And this is going to come back up in different ways, in different manifestations, all the way through, as candidates have to figure out how to deal with it. John McCain was very forceful in 2008 in saying he was not going to question Barack Obama's patriotism. Scott Walker I think is having -- is making this tougher on himself than it needs to be but something that he's going to have to figure out how to deal with.

BASH: Guess what? He's not going to be on the ballot. Obama is not on the ballot. It's the person you're going to be covering, Hillary Clinton.


BASH: So this is an early test of how they are going to approach their campaigns but when you look at the fundamental basics of it, why waste it on this?

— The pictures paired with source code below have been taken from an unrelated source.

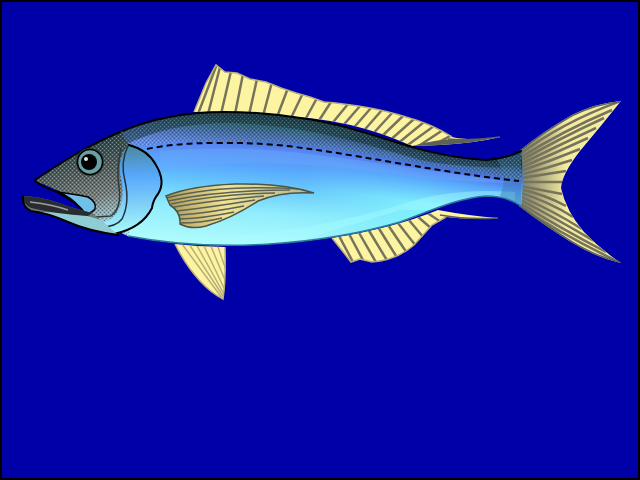
<!DOCTYPE html>
<html lang="en">
<head>
<meta charset="utf-8">
<title>Fish illustration</title>
<style>
:root{--sea:#0000a8;--ink:#000;--fin:#fcf4a0;--fin-shade:#b9ae78;--ray:#77745c;--olive:#5d6254;--sky:#58a8fc;--pale:#a8fcfc}
html,body{margin:0;width:640px;height:480px;overflow:hidden;background:var(--sea)}
svg{display:block}
.ray{fill:none;stroke:var(--ray);stroke-width:2.5}
.fine{fill:none;stroke:var(--olive);stroke-width:1.5}
.edge{fill:none;stroke:var(--fin-shade);stroke-width:1.5}
.line{fill:none;stroke:var(--ink);stroke-width:2;stroke-linecap:round}
.lateral{fill:none;stroke:var(--ink);stroke-width:2;stroke-dasharray:6 4}
</style>
</head>
<body>
<svg width="640" height="480" viewBox="0 0 640 480" role="img" aria-label="Blue and silver fish with yellow fins, facing left">
<defs>
<linearGradient id="flank" gradientUnits="userSpaceOnUse" x1="250" y1="110" x2="240" y2="246">
<stop offset="0" stop-color="#0c2c38"/><stop offset=".1" stop-color="#24606c"/><stop offset=".19" stop-color="#4070b8"/><stop offset=".28" stop-color="#5888f4"/><stop offset=".42" stop-color="#58a8fc"/><stop offset=".56" stop-color="#68c8fc"/><stop offset=".74" stop-color="#90ecfc"/><stop offset="1" stop-color="#b0fcfc"/>
</linearGradient>
<linearGradient id="peduncle" gradientUnits="userSpaceOnUse" x1="460" y1="154" x2="452" y2="208">
<stop offset="0" stop-color="#10303c"/><stop offset=".18" stop-color="#3068a0"/><stop offset=".36" stop-color="#5078ec"/><stop offset=".55" stop-color="#58a8fc"/><stop offset="1" stop-color="#80f0fc"/>
</linearGradient>
<linearGradient id="rear-fade" gradientUnits="userSpaceOnUse" x1="300" y1="0" x2="430" y2="0">
<stop offset="0" stop-color="#000"/><stop offset="1" stop-color="#fff"/>
</linearGradient>
<mask id="rear"><rect width="640" height="480" fill="url(#rear-fade)"/></mask>
<linearGradient id="head" gradientUnits="userSpaceOnUse" x1="85" y1="140" x2="108" y2="232">
<stop offset="0" stop-color="#20484c"/><stop offset=".3" stop-color="#4c5c5c"/><stop offset=".6" stop-color="#707c78"/><stop offset=".8" stop-color="#88b4bc"/><stop offset="1" stop-color="#98e4f0"/>
</linearGradient>
<linearGradient id="gill" gradientUnits="userSpaceOnUse" x1="130" y1="145" x2="132" y2="234">
<stop offset="0" stop-color="#48889c"/><stop offset=".35" stop-color="#58a8fc"/><stop offset=".7" stop-color="#84d4f8"/><stop offset="1" stop-color="#a8fcfc"/>
</linearGradient>
<linearGradient id="tail" gradientUnits="userSpaceOnUse" x1="518" y1="0" x2="566" y2="0">
<stop offset="0" stop-color="#4a8cb0"/><stop offset=".25" stop-color="#948f70"/><stop offset="1" stop-color="#f4eca0"/>
</linearGradient>
<linearGradient id="pectoral" x1="0" y1="0" x2="1" y2="0">
<stop offset="0" stop-color="#a89858"/><stop offset=".4" stop-color="#f0e494"/><stop offset="1" stop-color="#b0b490"/>
</linearGradient>
<pattern id="dither" width="4" height="4" patternUnits="userSpaceOnUse">
<rect width="1" height="1" fill="#000"/><rect x="2" y="2" width="1" height="1" fill="#000"/><rect x="2" width="1" height="1" fill="#fff"/><rect y="2" width="1" height="1" fill="#fff"/>
</pattern>
<path id="body-shape" d="M35 180C56 166 86 146 120 132C150 119 185 112 225 112C280 112 325 120 370 134C410 147 445 158 486 160Q508 158 521 151Q524 178 521 206Q507 196 486 196C458 198 430 211 400 222C355 235 315 241 270 244C210 248 165 243 128 236L84 214Q76 202 60 194Q44 189 35 180Z"/>
<path id="dorsal-shape" d="M194 112L206 83L216 65L225 72L237 73L250 79L266 82L281 88L296 93L310 97L324 102Q372 106 406 117Q432 124 452 137Q470 141 500 137Q476 143 440 145L412 146Q350 118 280 116Q235 111 194 112Z"/>
<path id="tail-shape" d="M519 151Q542 132 572 115Q596 103 621 101Q601 126 580 151Q562 174 561 188Q566 211 584 232Q600 249 621 263Q597 258 571 242Q542 224 519 206Q524 178 519 151Z"/>
<path id="anal-shape" d="M332 238L344 253L351 262L360 259L372 262Q397 260 414 245L432 225L446 217Q470 220 498 218Q470 216 438 210Q394 228 332 238Z"/>
<path id="pelvic-shape" d="M175 244Q186 266 200 281Q211 293 223 299Q226 280 225 247Q200 247 175 244Z"/>
<path id="pectoral-shape" d="M166 196Q190 186 235 184Q282 183 314 193Q282 191 258 201Q232 218 206 226Q191 230 180 224Q181 212 170 205Z"/>
<clipPath id="body-clip"><use href="#body-shape"/></clipPath>
<clipPath id="dorsal-clip"><use href="#dorsal-shape"/></clipPath>
<clipPath id="tail-clip"><use href="#tail-shape"/></clipPath>
<clipPath id="anal-clip"><use href="#anal-shape"/></clipPath>
<clipPath id="pelvic-clip"><use href="#pelvic-shape"/></clipPath>
<clipPath id="pectoral-clip"><use href="#pectoral-shape"/></clipPath>
</defs>

<rect width="640" height="480" fill="var(--sea)"/>
<rect x="1" y="1" width="638" height="478" fill="none" stroke="var(--ink)" stroke-width="2"/>

<g id="dorsal-fin">
<use href="#dorsal-shape" fill="var(--fin)"/>
<g clip-path="url(#dorsal-clip)">
<path class="ray" stroke-width="4" d="M198 114L217 64M208 114L220 67M221 114L231 71M235 114L243 74M249 115L257 79M263 116L272 82M277 117L288 88M291 118L303 93M305 120L317 98M318 122L331 102"/>
<path class="ray" d="M330 126L348 104M340 129L360 106M350 132L371 108M360 135L382 110M369 138L393 112M378 140L404 115M387 143L414 119M396 145L424 122M405 147L434 126M414 149L443 130M424 150L452 135"/>
<path d="M412 146Q438 139 456 139L500 137L470 143L440 147Z" fill="var(--olive)"/>
</g>
<path class="edge" d="M194 112L206 83L216 65L225 72L237 73L250 79L266 82L281 88L296 93L310 97L324 102Q372 106 406 117Q432 124 452 137"/>
<path class="fine" d="M448 139Q472 141 500 137"/>
</g>

<g id="anal-fin">
<use href="#anal-shape" fill="var(--fin)"/>
<g clip-path="url(#anal-clip)">
<path class="ray" d="M338 234L354 264M348 232L364 262M358 231L377 264M368 229L388 262M378 227L398 259M388 225L407 253M398 223L416 246M408 219L424 238M417 216L432 229M426 212L441 222"/>
</g>
<path class="edge" d="M332 238L344 253L351 262L360 259L372 262Q397 260 414 245L432 225L446 217"/>
<path class="fine" d="M440 215Q468 220 498 218"/>
</g>

<g id="pelvic-fin">
<use href="#pelvic-shape" fill="var(--fin)"/>
<g class="fine" clip-path="url(#pelvic-clip)">
<path stroke="var(--fin-shade)" d="M182 244L222 298M189 244L223 296M196 244L224 294M203 244L224 288M210 244L225 280M217 244L226 270"/>
</g>
<path class="edge" d="M175 244Q186 266 200 281Q211 293 223 299Q226 280 225 247"/>
</g>

<g id="tail-fin">
<use href="#tail-shape" fill="url(#tail)"/>
<g clip-path="url(#tail-clip)">
<path class="ray" d="M515 158Q560 123 621 101M515 161Q560 132 612 110M515 164Q556 140 604 118M515 167Q553 148 596 128M515 170Q551 155 588 138M515 173Q548 162 580 149M515 176Q545 169 572 160M515 179L566 171M515 182L562 182M515 185L562 194M515 188Q544 194 566 206M515 191Q548 201 573 217M515 194Q552 210 582 229M515 197Q557 219 594 241M515 200Q558 227 606 252M515 203Q560 234 621 263"/>
<path d="M519 151Q542 132 572 115Q596 103 621 101M519 206Q542 224 571 242Q597 258 621 263" fill="none" stroke="var(--olive)" stroke-width="3"/>
</g>
</g>

<g id="body">
<use href="#body-shape" fill="url(#flank)"/>
<g clip-path="url(#body-clip)">
<rect x="290" y="105" width="240" height="145" fill="url(#peduncle)" mask="url(#rear)"/>
<path d="M100 138Q150 110 225 110C290 110 340 124 385 139Q440 159 486 160L521 155V166Q470 170 420 160C360 142 310 127 235 123Q170 122 125 145Z" fill="#183c48" opacity=".55"/>
<path d="M160 151Q230 145 300 153T516 183Q470 182 420 178Q330 164 260 163Q200 162 160 173Z" fill="#68a8fc" opacity=".45"/>
<path d="M170 237Q280 240 400 205Q450 187 515 192V210H400L270 250H150Z" fill="var(--pale)" opacity=".4"/>
<path d="M496 158L521 150V207L500 196Q509 177 496 158Z" fill="#3878b0" opacity=".45"/>
<path d="M100 138Q150 110 225 110C290 110 340 124 385 139L486 160L521 152V180C440 166 370 154 300 144Q200 136 130 148Z" fill="url(#dither)" opacity=".22"/>
</g>
<path class="line" d="M120 132C150 119 185 112 225 112C280 112 325 120 370 134C410 147 445 158 486 160Q508 158 521 151"/>
<path d="M128 236C165 243 210 248 270 244C315 241 355 235 400 222C430 211 458 198 486 196Q507 196 521 206" fill="none" stroke="#287c9c" stroke-width="1.5"/>
<path class="lateral" d="M147 149Q175 143 215 143Q265 142 310 149C375 158 445 173 519 181"/>
</g>

<g id="head-and-gill">
<path d="M35 180C56 166 86 146 122 131Q124 141 130 145Q140 185 128 236L84 214Q76 202 60 194Q44 189 35 180Z" fill="url(#head)"/>
<path d="M35 180C56 166 86 146 122 131Q124 141 130 145Q140 185 128 236L84 214Q76 202 60 194Q44 189 35 180Z" fill="url(#dither)" opacity=".35"/>
<path d="M128 145Q147 149 155 163Q166 181 158 194Q153 201 152 208Q142 227 114 235L84 226Q112 224 118 211Q126 197 120 174Q118 156 128 145Z" fill="url(#gill)"/>
<path d="M121 149Q116 170 119 187Q122 208 111 216L96 217" fill="none" stroke="#303c3c" stroke-width="1.5"/>
<path d="M128 146Q120 162 125 181Q130 203 122 219Q116 227 101 227" fill="none" stroke="#24343c" stroke-width="1.5"/>
<path class="line" stroke-width="3" d="M129 145Q148 150 156 165Q166 182 158 194Q153 200 152 208Q142 228 114 234"/>
<path class="line" d="M35 180C56 166 86 146 120 132"/>
</g>

<g id="mouth">
<path d="M35 181Q54 188 70 197L86 214L70 214L26 200Q40 196 55 199Z" fill="var(--sea)"/>
<path d="M56 192Q74 194 88 197Q97 202 95 209Q90 215 84 212Q78 203 56 192Z" fill="#70c0e8" stroke="var(--ink)" stroke-width="1.5"/>
<path d="M23 196Q42 197 56 202Q72 208 92 213Q99 218 116 234Q88 230 68 222Q48 213 31 211Q22 207 23 196Z" fill="#6c7878"/>
<path d="M38 212Q80 212 101 220L118 235Q88 230 68 222Q52 214 38 212Z" fill="#90ccd4"/>
<path d="M23 196Q42 197 56 202Q72 208 92 213L88 216Q56 214 31 208Q23 204 23 196Z" fill="#282c30"/>
<path d="M30 202Q50 204 68 210" fill="none" stroke="#9ca09c" stroke-width="1.5"/>
<path class="line" d="M23 196Q22 207 31 211Q48 213 68 222Q88 231 118 235M35 181Q44 188 58 192Q72 198 80 208"/>
</g>

<g id="eye">
<circle cx="90" cy="162" r="14" fill="#343c3c"/>
<circle cx="90" cy="162" r="12.5" fill="#68a0a4" stroke="var(--ink)" stroke-width="1.5"/>
<circle cx="89" cy="162" r="8" fill="var(--ink)"/>
<circle cx="86" cy="159" r="2" fill="#d8e8e8"/>
</g>

<g id="pectoral-fin">
<use href="#pectoral-shape" fill="url(#pectoral)"/>
<g clip-path="url(#pectoral-clip)">
<path class="fine" d="M166 198Q220 184 300 189M168 201Q220 190 290 190M171 204Q220 194 275 193M174 207Q215 200 264 196M177 211Q212 207 255 200M179 215Q208 213 244 206M180 219Q206 218 234 212M180 223Q202 223 222 218"/>
</g>
<path d="M166 196Q190 186 235 184Q282 183 314 193Q282 191 258 201Q232 218 206 226Q191 230 180 224Q181 212 170 205Z" fill="none" stroke="#4c5444" stroke-width="1.5"/>
</g>
</svg>
</body>
</html>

BROWNSTEIN: Well, it's really -- to me, is again, I think the issue for Scott Walker is, is he someone who can truly speak to the broad range of the public? That is the potential of his campaign. We'll see if he can deliver it in practice.

KEILAR: Or can he answer a question is the other thing. He's been asked various times different questions. Some hot button divisive topics, but you have to answer a question. That is a pretty basic requirement of a potential candidate.

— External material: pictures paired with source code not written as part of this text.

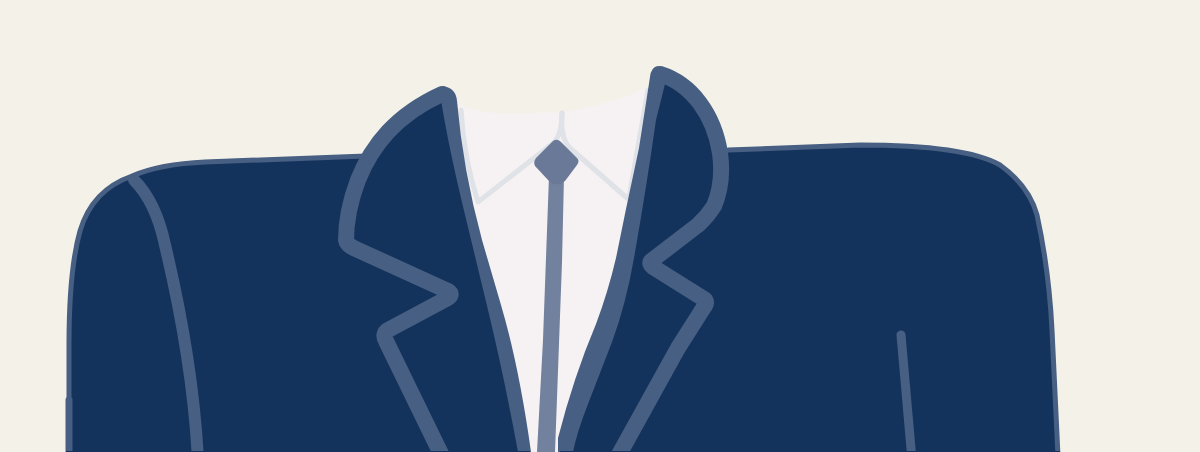
<!DOCTYPE html>
<html lang="en">
<head>
<meta charset="utf-8">
<title>Suit illustration</title>
<style>
:root {
  --paper: #f4f1e9;
  --navy: #14335c;
  --seam: #475f82;
  --shirt: #f6f1f2;
  --collar: #dfe2e6;
  --tie: #72819d;
  --knot: #6a7997;
}
html, body { margin: 0; height: 100%; overflow: hidden; background: var(--paper); }
.suit { display: block; width: 1200px; height: 452px; }
.jacket { fill: var(--navy); }
.shirt { fill: var(--shirt); }
.collar, .seam { fill: none; stroke-linecap: round; stroke-linejoin: round; }
.collar { stroke: var(--collar); stroke-width: 5; }
.seam { stroke: var(--seam); }
.outline { stroke-width: 5; }
.lapel { stroke-width: 16; }
.tie { fill: var(--tie); }
.knot { fill: var(--knot); }
.edge { fill: var(--seam); }
</style>
</head>
<body>
<svg class="suit" viewBox="0 0 1200 452" role="img" aria-label="Navy suit jacket with a white shirt and a slim tie">
  <g id="shirt-and-tie">
    <path class="shirt" d="M455 102Q468 111 505 114L562 112Q610 105 650 86L640 200L562 452H528L470 200Z"/>
    <path class="collar" d="M461 110Q464 160 478 202L552 144Q562 136 562 113"/>
    <path class="collar" d="M562 113Q560 138 570 148L627 198"/>
    <path class="collar" d="M648 90L629 198"/>
    <path class="tie" d="M549 176H564L562 262L555 452H537L543 340Z"/>
    <path class="knot" d="M553 141Q557 138 561 142L577 158Q580 161 577 165L565 181Q557 188 549 181L535 166Q533 162 536 158Z"/>
  </g>

  <g id="jacket-left">
    <path class="jacket" d="M69 452V345Q69 270 80 231Q92 190 132 176Q160 164 205 162L364 156Q387 121 443 94L462 170L487 278L510 360L523 452Z"/>
    <path class="seam outline" d="M69 456V345Q69 270 80 231Q92 190 132 176Q160 164 205 162L366 156"/>
    <path class="seam" stroke-width="7" d="M69 456V400"/>
    <path class="seam" stroke-width="12" d="M134 180Q156 202 165 245Q193 362 198 460"/>
    <path class="seam lapel" d="M442 94C396 115 372 145 358 180Q346 212 346 240Q347 246 358 250L448 291Q454 295 446 299L388 330Q382 334 386 341L444 460"/>
    <path class="edge" d="M443 86Q456 88 457 101Q463 170 482 240L501 305Q519 366 531 452H518Q504 376 488 310L467 223Q449 150 441 100Z"/>
  </g>

  <g id="jacket-right">
    <path class="jacket" d="M560 452L568 425L606 320L632 210L657 74Q704 91 720 150L860 145Q965 145 1000 165Q1034 190 1041 230Q1052 300 1058 452Z"/>
    <path class="seam outline" d="M728 150L860 145Q965 145 1000 165Q1029 186 1037 215Q1049 270 1052 330L1058 456"/>
    <path class="seam lapel" d="M660 74C692 84 714 115 720 153Q724 183 714 206Q707 217 698 225L651 261Q649 264 653 267L704 299Q708 302 704 307L678 348L616 460"/>
    <path class="edge" d="M658 66Q651 67 650 77L639 148L626 209L616 258Q608 292 596 324Q574 376 558 438V452H573Q577 432 588 404L612 342Q626 304 634 258Q647 184 656 120L666 80Z"/>
    <path class="seam" stroke-width="9" d="M901 335L912 460"/>
  </g>
  <rect id="hem-line" class="jacket" x="66" y="451" width="464" height="1"/>
  <rect class="jacket" x="560" y="451" width="500" height="1"/>
</svg>
</body>
</html>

BLITZER: Has the op-ed that Rudy Giuliani wrote in today's "Wall Street Journal" ended this issue for him or is he going to be dogged by it in the days and weeks to come?

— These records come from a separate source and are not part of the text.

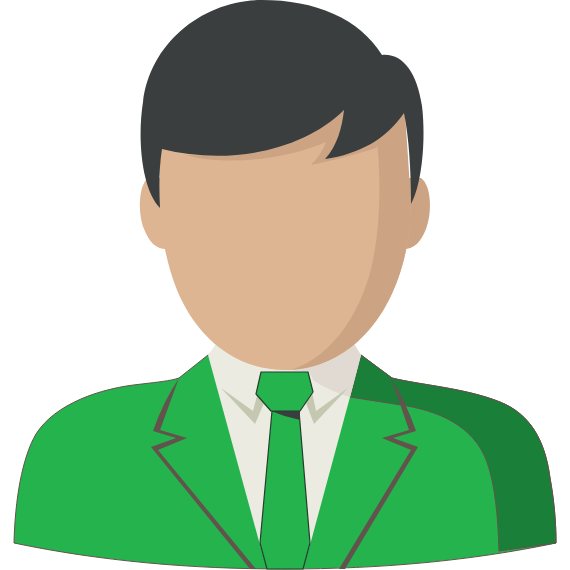
<!DOCTYPE html>
<html lang="en">
<head>
<meta charset="utf-8">
<title>Businessman avatar</title>
<style>
:root {
  --paper: #ffffff;
  --hair: #3a3e3f;
  --skin: #ddb592;
  --skin-shade: #cca483;
  --suit: #25b34d;
  --suit-shade: #1a7f38;
  --seam: #62544c;
  --shirt: #ebebe1;
  --shirt-shade: #e0dad3;
  --collar-fold: #c5c8b0;
  --tie-line: #23402c;
  --tie-shadow: #3a3e3f;
}
html, body { margin: 0; background: var(--paper); overflow: hidden; }
.avatar { display: block; width: 570px; height: 570px; }
.hair { fill: var(--hair); }
.skin { fill: var(--skin); }
.skin-shade { fill: var(--skin-shade); }
.suit { fill: var(--suit); stroke: var(--seam); stroke-width: 1; }
.suit-shade { fill: var(--suit-shade); stroke: var(--seam); stroke-width: 1; }
.lapel { fill: var(--seam); }
.shirt { fill: var(--shirt); }
.shirt-shade { fill: var(--shirt-shade); }
.collar-fold { fill: var(--collar-fold); }
.tie { fill: var(--suit); stroke: var(--tie-line); stroke-width: 1.2; stroke-linejoin: round; }
.tie-shadow { fill: var(--tie-shadow); }
</style>
</head>
<body>
<svg class="avatar" viewBox="0 0 570 570" role="img" aria-label="Faceless businessman in a green suit and tie">
  <g id="jacket">
    <path class="suit" d="M14 543C15 500 22 458 36 434C55 404 100 388 142 384C158 382 170 381 179 378L208 355L361 355L392 378C420 385 465 388 500 402C530 414 545 440 550 478C554 500 556 522 556 543C470 561 380 569 285 569C190 569 100 561 14 543Z"/>
    <path class="suit-shade" d="M361 355L392 378C420 385 465 388 500 402C530 414 545 440 550 478C554 500 556 522 556 543L499 551C498 515 495 485 487 462C474 425 436 410 401 405L350 397Z"/>
  </g>
  <g id="shirt">
    <path class="shirt" d="M208 355L216 344H354L361 355L350 397L310 545L303 569H267L260 545Z"/>
    <path class="shirt-shade" d="M290 370C315 366 337 356 354 344L361 355L350 397C338 394 326 388 314 381L309 372Z"/>
    <path class="collar-fold" d="M221 388L253 411L258 392L264 403L255 424Z"/>
    <path class="collar-fold" d="M348 388L316 411L312 392L306 403L314 424Z"/>
  </g>
  <g id="lapels">
    <path class="lapel" d="M179 378L160 430L187 438L158 450L256 569H250L151 447L176 438L153 431Q163 402 179 378Z"/>
    <path class="lapel" d="M391 378L409 430L382 438L411 450L339 569H345L418 447L393 438L416 431Q406 402 391 378Z"/>
  </g>
  <g id="tie">
    <path class="tie" d="M272 411H299L310 543L303 569H267L260 543Z"/>
    <path class="tie-shadow" d="M271 411H300V420Q285 417 271 411Z"/>
    <path class="tie" d="M261 372H308L313 392L300 411H271L256 394Z"/>
  </g>
  <g id="head">
    <path class="skin" d="M148 178C138 186 138 214 144 229C149 242 156 249 166 249V178Z"/>
    <path class="skin-shade" d="M421 178C432 186 432 214 426 229C421 242 414 249 404 249V178Z"/>
    <path class="skin" d="M160 140H405L411 203C410 230 407 252 400 273C382 330 340 370 285 370C230 370 188 330 171 273C164 250 160 225 160 203Z"/>
    <path class="skin-shade" d="M376 130L405 112L411 203C410 230 407 252 400 273C382 328 343 367 290 370C335 357 364 306 373 260C381 220 381 175 376 130Z"/>
    <path class="skin-shade" d="M185 155C240 158 300 142 344 110L405 112L376 148Q345 158 311 165Q321 155 326 142C285 160 225 166 185 155Z"/>
  </g>
  <path id="hairstyle" class="hair" d="M160 208C142 190 137 140 143 102C150 42 204 0 262 0C315 0 359 18 382 55C403 53 417 73 422 106C426 140 422 184 411 204C411 170 409 138 404 113C386 139 360 154 325 159C337 146 342 128 344 110C300 153 225 165 162 149C159 168 159 188 160 208Z"/>
</svg>
</body>
</html>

BROWNSTEIN: Well, I think Rudy Giuliani -- considering it's Rudy Giuliani who does not back up very often, I think he went a long way toward not quite apologizing but certainly clarifying his remarks. And I think he probably went as far as he's going to go towards answering this. I don't think this stays an issue in the Republican primary as it

is developing but I do think, as I said, there's an impulse reflected here that is not going to go away and I think the candidates are going to deal with it in different manifestations through the primaries.

KEILAR: You said, Dana, the president shouldn't -- they shouldn't be talking about President Obama. Well, I don't think they should be talking -- Republicans should be talking about this when it comes to President Obama but maybe they could talk about his policies which they could connect to Hillary Clinton who teams to be the candidate --

BLITZER: Dana, while I have you here --

BASH: Yes.

BLITZER: -- the Department of Homeland Security, if there's no funding approved by Friday, they are going to shut down in a dangerous moment right there. Is there going to be a deal?

BASH: Right now, there's no deal in sight. The Senate majority leader made a move to try to get a vote for conservatives on what they have been wanting in the Senate, which is to do away with the president's executive action on immigration. That will now be later in the week. Then how they are going to deal with the funding issue? To be determined. We don't know.

BROWNSTEIN: This is where these two things intersect. To not give an inch to President Obama on anything, to fight him as much as possible on everything, that puts him in a difficult position.

BASH: That versus governing.

BROWNSTEIN: That versus governing, and also in terms of these candidates speaking to the broad electorate they're going to need to eventually win the White House in 2016.

BLITZER: And Hillary Clinton is going to be delivering a speech tomorrow. She's been in the background, right?

KEILAR: Yes, she has. She came out on some issues, the politics of vaccines a couple of weeks ago, but she hasn't touched this with a ten-foot pole. And when you talk to some people who are close to her, they are thrilled by what is going on with Republicans. There's a story various -- machinations of the story about the Clinton foundation and donations coming from foreign governments and individuals. It's competing for oxygen with this story, with Scott Walker and Rudy Giuliani and they are quite happy on some of these to sit back and let Republicans just take up some of the --

BROWNSTEIN: Who would have thought it would be a dramatic political statement to come out for vaccines?


(CROSSTALK) BLITZER: All right, guys, thanks very much. That's it for me.

Thanks very much for watching. Remember, you can always follow us on Twitter. Tweet me @wolfblitzer. You can tweet the show @CNNsitroom. Please be sure to join us again tomorrow right here in THE SITUATION ROOM.

"ERIN BURNETT OUTFRONT" starts right now.